Problem requirements:
Read the lines of the data below and retrieve those with "title".

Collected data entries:
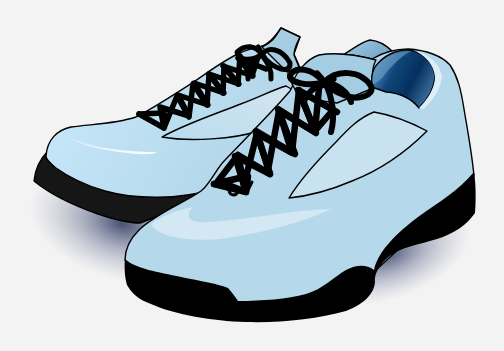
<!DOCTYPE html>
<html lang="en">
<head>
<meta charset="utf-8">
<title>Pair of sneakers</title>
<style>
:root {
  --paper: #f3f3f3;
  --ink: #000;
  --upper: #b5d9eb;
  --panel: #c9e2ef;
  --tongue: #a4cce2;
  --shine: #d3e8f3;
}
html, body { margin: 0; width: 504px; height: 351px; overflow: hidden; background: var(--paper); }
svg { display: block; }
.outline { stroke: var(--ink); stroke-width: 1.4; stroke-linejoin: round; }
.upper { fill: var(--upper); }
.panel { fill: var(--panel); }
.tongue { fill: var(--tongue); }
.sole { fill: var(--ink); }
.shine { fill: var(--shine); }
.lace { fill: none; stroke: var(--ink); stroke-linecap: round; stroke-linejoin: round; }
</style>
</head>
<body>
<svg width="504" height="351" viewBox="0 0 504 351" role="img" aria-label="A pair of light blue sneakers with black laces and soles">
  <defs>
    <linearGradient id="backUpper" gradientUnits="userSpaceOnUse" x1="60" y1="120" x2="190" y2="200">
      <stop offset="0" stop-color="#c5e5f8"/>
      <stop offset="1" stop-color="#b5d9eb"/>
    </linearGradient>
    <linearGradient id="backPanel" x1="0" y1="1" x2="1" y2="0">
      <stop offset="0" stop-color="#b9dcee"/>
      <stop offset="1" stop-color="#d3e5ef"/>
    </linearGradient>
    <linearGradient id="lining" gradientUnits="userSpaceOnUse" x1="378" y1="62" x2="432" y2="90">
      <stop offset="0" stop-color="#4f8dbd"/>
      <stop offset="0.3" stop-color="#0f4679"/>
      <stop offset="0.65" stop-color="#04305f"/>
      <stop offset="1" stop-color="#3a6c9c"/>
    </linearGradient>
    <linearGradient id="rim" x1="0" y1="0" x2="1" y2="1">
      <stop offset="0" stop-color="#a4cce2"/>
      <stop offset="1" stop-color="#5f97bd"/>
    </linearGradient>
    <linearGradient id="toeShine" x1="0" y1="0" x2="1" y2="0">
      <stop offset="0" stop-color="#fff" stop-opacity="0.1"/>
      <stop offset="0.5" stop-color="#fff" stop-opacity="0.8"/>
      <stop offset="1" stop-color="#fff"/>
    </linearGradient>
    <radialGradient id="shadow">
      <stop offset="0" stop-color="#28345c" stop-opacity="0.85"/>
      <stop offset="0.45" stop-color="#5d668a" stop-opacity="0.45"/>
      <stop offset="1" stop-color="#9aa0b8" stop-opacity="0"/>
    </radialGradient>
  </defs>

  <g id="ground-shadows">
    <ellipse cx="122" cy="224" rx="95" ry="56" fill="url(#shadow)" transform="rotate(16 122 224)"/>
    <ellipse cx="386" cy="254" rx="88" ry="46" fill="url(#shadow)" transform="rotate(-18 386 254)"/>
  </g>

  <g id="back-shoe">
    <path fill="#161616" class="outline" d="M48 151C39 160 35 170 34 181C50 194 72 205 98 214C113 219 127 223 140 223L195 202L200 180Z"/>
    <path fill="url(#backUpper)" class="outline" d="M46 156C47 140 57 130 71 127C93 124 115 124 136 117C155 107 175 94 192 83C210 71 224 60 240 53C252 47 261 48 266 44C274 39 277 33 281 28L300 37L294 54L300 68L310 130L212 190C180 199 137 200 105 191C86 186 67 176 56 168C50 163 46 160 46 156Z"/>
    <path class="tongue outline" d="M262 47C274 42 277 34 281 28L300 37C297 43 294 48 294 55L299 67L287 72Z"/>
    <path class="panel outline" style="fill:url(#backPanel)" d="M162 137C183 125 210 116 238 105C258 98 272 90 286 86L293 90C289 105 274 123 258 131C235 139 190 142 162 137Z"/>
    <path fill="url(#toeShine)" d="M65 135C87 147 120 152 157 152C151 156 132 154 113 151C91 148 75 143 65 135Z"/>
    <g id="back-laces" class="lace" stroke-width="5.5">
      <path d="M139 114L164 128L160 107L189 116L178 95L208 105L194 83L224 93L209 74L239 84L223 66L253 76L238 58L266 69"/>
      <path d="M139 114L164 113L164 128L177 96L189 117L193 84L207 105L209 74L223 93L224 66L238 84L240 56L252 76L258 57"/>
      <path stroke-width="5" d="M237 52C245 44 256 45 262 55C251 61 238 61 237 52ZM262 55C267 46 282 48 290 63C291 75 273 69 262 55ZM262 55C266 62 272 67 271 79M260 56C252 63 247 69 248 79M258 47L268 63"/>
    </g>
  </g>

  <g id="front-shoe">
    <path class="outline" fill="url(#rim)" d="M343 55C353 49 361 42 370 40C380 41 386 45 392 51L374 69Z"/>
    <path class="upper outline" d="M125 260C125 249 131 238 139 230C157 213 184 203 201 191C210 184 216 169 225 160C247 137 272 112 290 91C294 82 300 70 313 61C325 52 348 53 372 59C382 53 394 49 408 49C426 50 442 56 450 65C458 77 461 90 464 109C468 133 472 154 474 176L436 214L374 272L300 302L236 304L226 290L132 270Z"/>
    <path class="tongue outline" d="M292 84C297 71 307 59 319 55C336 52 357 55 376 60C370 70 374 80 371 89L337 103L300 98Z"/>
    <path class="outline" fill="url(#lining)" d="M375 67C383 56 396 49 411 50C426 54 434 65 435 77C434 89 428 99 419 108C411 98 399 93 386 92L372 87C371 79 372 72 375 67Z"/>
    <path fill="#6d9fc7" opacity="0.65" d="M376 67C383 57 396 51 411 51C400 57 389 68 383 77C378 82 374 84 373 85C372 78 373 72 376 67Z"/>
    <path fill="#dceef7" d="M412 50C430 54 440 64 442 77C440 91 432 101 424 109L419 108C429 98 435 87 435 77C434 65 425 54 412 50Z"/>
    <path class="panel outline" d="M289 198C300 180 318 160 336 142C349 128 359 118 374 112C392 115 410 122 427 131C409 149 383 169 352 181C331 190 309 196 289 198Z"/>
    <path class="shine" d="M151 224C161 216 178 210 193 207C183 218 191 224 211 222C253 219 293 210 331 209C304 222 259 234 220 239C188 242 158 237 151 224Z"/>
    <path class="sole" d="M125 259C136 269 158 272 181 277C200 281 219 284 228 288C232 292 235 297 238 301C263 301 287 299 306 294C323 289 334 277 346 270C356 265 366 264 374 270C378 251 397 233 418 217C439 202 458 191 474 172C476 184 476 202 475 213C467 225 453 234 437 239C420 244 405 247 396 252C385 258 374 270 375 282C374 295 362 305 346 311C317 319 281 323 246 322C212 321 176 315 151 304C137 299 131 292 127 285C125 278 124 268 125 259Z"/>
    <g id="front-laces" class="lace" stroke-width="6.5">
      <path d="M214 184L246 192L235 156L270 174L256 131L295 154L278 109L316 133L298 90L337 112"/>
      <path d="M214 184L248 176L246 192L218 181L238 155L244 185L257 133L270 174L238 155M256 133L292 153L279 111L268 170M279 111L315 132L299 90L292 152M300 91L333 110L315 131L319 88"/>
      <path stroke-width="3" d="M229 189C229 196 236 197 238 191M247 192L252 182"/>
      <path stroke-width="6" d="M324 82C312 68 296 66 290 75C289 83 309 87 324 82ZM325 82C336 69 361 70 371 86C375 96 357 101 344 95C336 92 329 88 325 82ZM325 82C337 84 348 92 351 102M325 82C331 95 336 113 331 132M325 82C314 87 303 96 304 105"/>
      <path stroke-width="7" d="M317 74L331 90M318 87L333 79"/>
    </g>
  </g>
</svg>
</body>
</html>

* * *

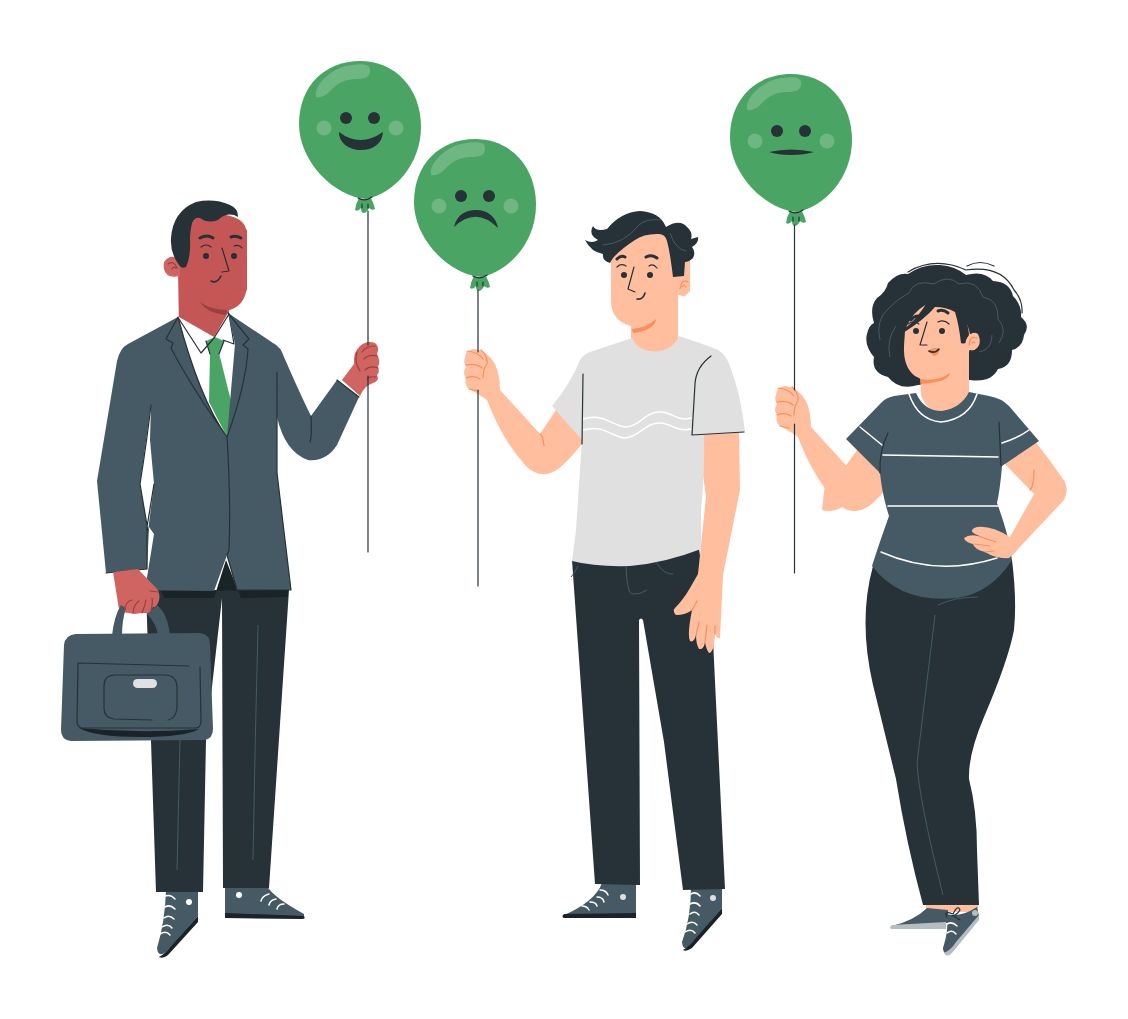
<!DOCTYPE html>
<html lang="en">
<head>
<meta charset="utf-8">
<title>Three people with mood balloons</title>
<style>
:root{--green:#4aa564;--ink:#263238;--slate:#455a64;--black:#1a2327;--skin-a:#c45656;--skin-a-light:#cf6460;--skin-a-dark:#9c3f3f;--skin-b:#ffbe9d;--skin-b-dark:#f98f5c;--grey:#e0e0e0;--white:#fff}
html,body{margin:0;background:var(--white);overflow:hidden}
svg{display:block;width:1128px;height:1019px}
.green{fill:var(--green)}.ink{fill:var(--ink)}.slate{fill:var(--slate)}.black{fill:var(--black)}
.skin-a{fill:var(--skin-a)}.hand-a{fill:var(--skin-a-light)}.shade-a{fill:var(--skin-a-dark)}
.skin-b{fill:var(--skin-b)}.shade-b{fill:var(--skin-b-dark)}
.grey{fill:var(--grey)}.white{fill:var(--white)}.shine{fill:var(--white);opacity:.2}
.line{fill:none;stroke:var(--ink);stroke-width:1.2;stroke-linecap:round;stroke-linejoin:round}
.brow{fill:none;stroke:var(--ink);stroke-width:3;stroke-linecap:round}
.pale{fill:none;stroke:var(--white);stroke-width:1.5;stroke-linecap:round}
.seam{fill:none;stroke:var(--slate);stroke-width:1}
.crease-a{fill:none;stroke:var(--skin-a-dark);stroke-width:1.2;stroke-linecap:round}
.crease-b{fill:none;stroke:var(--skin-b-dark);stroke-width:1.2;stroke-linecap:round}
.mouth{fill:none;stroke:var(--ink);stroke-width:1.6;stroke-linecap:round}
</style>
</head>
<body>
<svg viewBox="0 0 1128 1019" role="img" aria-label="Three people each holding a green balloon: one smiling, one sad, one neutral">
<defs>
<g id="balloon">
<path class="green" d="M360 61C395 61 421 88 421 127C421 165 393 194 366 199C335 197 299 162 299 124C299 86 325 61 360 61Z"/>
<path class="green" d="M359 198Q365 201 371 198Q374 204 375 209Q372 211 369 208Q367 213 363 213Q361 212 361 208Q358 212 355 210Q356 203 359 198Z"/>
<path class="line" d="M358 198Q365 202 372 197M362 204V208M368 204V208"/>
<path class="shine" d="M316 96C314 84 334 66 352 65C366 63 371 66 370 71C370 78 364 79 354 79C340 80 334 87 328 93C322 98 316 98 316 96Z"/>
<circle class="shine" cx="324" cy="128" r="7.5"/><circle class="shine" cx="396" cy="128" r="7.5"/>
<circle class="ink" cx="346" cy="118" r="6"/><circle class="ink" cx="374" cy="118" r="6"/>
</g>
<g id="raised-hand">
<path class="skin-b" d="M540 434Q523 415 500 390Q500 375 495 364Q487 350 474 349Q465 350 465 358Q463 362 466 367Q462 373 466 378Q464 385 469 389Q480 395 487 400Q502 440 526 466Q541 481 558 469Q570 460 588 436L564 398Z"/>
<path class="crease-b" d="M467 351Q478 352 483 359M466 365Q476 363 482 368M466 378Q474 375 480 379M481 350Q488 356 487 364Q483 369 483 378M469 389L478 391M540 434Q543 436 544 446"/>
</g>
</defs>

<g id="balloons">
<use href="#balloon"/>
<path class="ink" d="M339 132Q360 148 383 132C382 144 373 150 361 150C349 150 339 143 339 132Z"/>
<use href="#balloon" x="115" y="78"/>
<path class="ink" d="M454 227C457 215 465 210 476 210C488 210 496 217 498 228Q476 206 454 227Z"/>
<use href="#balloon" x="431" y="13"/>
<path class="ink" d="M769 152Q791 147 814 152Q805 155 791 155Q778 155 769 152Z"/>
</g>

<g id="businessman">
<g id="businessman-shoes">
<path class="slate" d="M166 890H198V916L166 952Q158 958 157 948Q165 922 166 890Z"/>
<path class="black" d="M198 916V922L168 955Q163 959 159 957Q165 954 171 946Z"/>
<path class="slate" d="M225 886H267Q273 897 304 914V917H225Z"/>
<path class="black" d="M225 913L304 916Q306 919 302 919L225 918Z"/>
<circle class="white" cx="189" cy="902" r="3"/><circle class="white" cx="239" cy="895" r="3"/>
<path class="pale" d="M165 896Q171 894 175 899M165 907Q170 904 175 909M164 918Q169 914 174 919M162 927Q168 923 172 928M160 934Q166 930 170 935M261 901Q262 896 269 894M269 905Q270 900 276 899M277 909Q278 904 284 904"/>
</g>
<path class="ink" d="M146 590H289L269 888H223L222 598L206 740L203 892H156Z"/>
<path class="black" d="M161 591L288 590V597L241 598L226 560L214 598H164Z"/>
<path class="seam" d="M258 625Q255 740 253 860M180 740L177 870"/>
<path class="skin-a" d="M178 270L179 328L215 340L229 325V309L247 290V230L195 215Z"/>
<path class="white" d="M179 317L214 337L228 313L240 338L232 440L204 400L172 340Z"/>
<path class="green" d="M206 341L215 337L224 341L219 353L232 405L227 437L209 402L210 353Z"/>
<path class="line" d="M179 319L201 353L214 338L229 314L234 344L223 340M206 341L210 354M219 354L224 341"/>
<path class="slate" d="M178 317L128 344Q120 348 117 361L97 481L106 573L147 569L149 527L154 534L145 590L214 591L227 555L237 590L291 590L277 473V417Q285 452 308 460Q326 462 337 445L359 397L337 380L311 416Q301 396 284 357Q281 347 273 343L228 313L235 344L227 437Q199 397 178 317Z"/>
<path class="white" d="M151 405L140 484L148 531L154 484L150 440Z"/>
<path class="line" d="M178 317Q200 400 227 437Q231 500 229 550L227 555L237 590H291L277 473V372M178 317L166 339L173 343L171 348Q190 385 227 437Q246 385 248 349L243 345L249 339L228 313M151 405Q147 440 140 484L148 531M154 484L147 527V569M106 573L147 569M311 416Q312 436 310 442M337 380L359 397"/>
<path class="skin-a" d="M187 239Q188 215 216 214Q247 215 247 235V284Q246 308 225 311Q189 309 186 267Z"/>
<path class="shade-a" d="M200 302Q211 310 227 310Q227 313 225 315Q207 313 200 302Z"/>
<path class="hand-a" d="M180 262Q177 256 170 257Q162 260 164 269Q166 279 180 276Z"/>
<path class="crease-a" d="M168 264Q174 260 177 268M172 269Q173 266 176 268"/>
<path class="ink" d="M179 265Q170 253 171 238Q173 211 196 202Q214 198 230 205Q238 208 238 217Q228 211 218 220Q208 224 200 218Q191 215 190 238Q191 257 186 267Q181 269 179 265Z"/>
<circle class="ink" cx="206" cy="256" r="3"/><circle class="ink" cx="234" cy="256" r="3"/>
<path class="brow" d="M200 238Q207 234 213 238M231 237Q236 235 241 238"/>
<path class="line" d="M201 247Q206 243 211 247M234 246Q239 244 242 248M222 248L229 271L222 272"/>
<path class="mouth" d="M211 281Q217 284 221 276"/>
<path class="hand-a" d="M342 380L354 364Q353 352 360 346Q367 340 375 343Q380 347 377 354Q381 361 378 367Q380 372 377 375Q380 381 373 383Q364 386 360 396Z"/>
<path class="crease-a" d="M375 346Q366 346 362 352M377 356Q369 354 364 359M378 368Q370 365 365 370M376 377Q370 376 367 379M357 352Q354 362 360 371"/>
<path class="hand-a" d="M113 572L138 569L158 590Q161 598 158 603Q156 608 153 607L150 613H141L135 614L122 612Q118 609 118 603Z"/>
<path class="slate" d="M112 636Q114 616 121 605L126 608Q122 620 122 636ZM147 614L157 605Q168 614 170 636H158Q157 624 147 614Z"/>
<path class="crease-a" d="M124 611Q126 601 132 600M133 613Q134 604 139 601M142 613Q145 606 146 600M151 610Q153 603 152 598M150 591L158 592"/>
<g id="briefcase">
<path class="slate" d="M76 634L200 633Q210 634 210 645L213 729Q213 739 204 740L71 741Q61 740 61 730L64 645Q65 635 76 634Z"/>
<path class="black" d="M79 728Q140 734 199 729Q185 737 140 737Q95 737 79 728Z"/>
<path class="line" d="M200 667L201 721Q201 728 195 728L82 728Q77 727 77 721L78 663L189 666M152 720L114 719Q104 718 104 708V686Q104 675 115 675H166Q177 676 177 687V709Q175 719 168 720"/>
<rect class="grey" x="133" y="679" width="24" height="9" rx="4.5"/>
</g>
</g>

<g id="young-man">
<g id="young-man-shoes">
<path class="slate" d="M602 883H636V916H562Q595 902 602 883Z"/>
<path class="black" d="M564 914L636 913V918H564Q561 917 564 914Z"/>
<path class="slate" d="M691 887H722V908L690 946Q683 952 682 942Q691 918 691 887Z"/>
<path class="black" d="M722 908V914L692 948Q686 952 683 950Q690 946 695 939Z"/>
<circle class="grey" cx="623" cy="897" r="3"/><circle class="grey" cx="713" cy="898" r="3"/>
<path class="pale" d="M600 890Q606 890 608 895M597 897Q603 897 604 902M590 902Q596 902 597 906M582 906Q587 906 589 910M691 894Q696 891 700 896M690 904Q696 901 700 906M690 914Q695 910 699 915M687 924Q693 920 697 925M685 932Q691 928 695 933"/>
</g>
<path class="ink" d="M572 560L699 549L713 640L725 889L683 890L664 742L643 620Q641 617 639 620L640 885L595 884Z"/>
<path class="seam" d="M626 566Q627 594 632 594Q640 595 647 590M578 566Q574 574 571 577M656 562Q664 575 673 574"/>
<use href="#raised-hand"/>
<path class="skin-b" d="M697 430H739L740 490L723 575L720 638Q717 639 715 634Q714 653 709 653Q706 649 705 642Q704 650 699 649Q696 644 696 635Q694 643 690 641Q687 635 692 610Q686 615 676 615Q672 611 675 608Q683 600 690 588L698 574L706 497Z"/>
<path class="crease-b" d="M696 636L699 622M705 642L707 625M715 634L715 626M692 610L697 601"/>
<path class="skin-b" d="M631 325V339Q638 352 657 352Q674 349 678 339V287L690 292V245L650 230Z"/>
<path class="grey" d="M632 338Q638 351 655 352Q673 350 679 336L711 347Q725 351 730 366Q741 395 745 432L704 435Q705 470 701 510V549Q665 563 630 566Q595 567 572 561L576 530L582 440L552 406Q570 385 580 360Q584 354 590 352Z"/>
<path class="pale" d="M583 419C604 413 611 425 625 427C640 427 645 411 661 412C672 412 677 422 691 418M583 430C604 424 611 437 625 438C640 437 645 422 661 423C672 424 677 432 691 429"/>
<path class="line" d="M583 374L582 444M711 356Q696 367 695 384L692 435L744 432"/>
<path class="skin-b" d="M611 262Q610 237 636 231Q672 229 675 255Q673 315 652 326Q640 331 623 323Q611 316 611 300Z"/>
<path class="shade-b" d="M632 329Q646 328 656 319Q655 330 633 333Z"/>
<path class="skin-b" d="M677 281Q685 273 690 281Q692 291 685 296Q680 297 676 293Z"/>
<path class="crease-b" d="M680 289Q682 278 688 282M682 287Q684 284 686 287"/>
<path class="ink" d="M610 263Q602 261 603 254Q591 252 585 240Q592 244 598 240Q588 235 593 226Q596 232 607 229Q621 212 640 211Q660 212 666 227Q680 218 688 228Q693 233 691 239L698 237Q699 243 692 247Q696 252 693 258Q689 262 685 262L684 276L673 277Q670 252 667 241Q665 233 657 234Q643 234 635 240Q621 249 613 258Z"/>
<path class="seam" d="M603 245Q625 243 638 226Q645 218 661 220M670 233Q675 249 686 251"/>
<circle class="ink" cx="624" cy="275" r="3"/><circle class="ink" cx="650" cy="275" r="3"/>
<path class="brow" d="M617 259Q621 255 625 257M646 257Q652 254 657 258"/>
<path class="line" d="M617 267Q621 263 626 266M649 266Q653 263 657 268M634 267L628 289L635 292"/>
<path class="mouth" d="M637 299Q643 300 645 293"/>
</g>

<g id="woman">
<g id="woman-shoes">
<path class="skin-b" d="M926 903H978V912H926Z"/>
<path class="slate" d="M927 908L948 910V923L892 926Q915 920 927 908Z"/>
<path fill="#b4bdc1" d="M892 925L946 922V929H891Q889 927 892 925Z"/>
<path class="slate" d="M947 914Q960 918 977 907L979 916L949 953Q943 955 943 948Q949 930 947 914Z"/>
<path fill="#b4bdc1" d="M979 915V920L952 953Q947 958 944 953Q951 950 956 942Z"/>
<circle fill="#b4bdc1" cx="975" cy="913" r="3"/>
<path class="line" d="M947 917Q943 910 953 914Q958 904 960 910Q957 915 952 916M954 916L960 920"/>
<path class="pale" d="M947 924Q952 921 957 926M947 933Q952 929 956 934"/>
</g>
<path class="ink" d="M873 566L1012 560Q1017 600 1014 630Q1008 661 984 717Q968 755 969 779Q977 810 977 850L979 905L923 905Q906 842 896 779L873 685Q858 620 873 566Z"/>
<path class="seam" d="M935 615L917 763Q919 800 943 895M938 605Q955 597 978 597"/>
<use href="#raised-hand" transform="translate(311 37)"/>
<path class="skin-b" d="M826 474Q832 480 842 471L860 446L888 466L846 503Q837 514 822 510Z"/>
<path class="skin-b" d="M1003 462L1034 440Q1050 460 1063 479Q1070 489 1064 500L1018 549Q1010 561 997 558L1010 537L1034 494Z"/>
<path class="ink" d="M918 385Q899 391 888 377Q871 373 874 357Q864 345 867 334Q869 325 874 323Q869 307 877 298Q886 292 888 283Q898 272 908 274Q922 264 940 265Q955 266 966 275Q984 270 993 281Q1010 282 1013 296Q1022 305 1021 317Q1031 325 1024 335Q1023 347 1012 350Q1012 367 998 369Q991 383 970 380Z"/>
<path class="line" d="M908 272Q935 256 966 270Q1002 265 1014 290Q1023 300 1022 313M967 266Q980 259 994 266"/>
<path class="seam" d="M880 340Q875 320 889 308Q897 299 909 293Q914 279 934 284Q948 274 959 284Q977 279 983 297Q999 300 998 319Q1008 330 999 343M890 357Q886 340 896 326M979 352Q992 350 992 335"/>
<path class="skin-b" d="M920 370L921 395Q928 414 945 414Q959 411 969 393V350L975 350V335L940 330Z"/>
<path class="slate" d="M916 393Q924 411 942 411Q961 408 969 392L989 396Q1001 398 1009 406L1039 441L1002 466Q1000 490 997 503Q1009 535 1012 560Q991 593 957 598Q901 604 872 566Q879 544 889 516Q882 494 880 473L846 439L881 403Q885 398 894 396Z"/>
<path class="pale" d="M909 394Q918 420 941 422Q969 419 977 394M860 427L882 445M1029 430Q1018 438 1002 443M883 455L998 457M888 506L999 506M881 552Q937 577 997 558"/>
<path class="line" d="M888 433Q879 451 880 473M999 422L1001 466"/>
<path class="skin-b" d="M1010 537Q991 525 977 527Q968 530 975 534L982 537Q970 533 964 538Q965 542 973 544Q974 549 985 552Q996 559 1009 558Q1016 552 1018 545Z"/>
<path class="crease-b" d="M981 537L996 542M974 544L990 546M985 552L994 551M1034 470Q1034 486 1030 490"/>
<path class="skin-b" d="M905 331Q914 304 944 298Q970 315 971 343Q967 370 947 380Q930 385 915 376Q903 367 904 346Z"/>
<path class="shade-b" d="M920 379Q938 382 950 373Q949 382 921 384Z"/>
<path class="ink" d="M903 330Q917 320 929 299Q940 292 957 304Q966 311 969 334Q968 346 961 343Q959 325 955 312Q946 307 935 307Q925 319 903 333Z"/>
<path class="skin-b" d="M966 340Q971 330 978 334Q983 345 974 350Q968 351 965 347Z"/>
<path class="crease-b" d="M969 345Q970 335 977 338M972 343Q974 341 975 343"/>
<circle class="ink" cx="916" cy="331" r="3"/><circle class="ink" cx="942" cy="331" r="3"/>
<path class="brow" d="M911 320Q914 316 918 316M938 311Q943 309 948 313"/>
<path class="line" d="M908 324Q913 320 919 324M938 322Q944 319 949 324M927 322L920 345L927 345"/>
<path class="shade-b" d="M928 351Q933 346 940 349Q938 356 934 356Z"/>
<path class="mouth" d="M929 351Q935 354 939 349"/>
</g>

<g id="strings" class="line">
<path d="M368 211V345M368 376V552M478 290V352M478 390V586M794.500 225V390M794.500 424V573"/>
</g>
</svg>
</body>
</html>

Result:
<title>Pair of sneakers</title>
<title>Three people with mood balloons</title>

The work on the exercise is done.